TASK OBJECTIVE: Please repeat, from the entries that follow, the lines from the one containing "--skin: #fdb982;" through the one containing "0; background: var(--paper);" exactly, adding nothing.

- Opening Delimiter -

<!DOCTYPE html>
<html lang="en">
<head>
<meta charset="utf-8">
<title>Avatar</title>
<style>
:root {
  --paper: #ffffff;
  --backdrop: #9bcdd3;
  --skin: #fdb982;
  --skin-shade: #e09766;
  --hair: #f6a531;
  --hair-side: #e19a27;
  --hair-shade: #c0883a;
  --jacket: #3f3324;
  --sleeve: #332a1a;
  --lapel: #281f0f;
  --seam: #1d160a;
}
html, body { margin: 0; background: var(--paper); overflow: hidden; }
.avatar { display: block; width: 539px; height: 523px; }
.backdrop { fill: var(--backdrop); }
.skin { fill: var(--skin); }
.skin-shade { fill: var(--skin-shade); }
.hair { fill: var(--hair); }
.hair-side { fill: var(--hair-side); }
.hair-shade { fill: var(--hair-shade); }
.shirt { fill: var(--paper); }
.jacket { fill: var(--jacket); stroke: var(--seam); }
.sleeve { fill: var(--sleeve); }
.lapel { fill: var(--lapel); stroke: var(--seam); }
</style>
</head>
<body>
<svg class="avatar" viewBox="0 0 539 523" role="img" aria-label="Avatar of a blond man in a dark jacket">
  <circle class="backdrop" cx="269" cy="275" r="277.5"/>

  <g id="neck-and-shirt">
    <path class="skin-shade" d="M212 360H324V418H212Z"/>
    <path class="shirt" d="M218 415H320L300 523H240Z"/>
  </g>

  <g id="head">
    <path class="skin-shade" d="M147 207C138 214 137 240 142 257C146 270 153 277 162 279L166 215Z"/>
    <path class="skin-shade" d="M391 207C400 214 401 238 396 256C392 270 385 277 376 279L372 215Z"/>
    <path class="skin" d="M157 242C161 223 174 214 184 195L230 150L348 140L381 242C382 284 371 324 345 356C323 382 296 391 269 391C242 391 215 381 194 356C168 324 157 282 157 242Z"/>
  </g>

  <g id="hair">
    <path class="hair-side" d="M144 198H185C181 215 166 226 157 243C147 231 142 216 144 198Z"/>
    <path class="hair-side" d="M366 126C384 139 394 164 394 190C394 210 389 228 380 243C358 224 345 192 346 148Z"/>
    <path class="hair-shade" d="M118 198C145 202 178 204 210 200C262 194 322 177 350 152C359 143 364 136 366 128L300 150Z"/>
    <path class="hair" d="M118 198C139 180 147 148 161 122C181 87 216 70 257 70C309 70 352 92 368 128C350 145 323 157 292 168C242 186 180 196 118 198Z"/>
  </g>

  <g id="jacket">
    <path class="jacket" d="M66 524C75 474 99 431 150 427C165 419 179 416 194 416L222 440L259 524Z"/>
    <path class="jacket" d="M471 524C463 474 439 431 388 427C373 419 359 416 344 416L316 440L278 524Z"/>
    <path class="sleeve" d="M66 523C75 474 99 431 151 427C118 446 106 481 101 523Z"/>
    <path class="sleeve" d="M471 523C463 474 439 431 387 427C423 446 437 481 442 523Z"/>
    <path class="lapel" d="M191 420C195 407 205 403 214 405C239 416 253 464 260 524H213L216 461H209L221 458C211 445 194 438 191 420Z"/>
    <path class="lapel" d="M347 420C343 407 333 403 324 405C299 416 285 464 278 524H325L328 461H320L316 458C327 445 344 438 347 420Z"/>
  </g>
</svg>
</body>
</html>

- Closing Delimiter -

WRITTEN RESPONSE:
  --skin: #fdb982;
  --skin-shade: #e09766;
  --hair: #f6a531;
  --hair-side: #e19a27;
  --hair-shade: #c0883a;
  --jacket: #3f3324;
  --sleeve: #332a1a;
  --lapel: #281f0f;
  --seam: #1d160a;
}
html, body { margin: 0; background: var(--paper); overflow: hidden; }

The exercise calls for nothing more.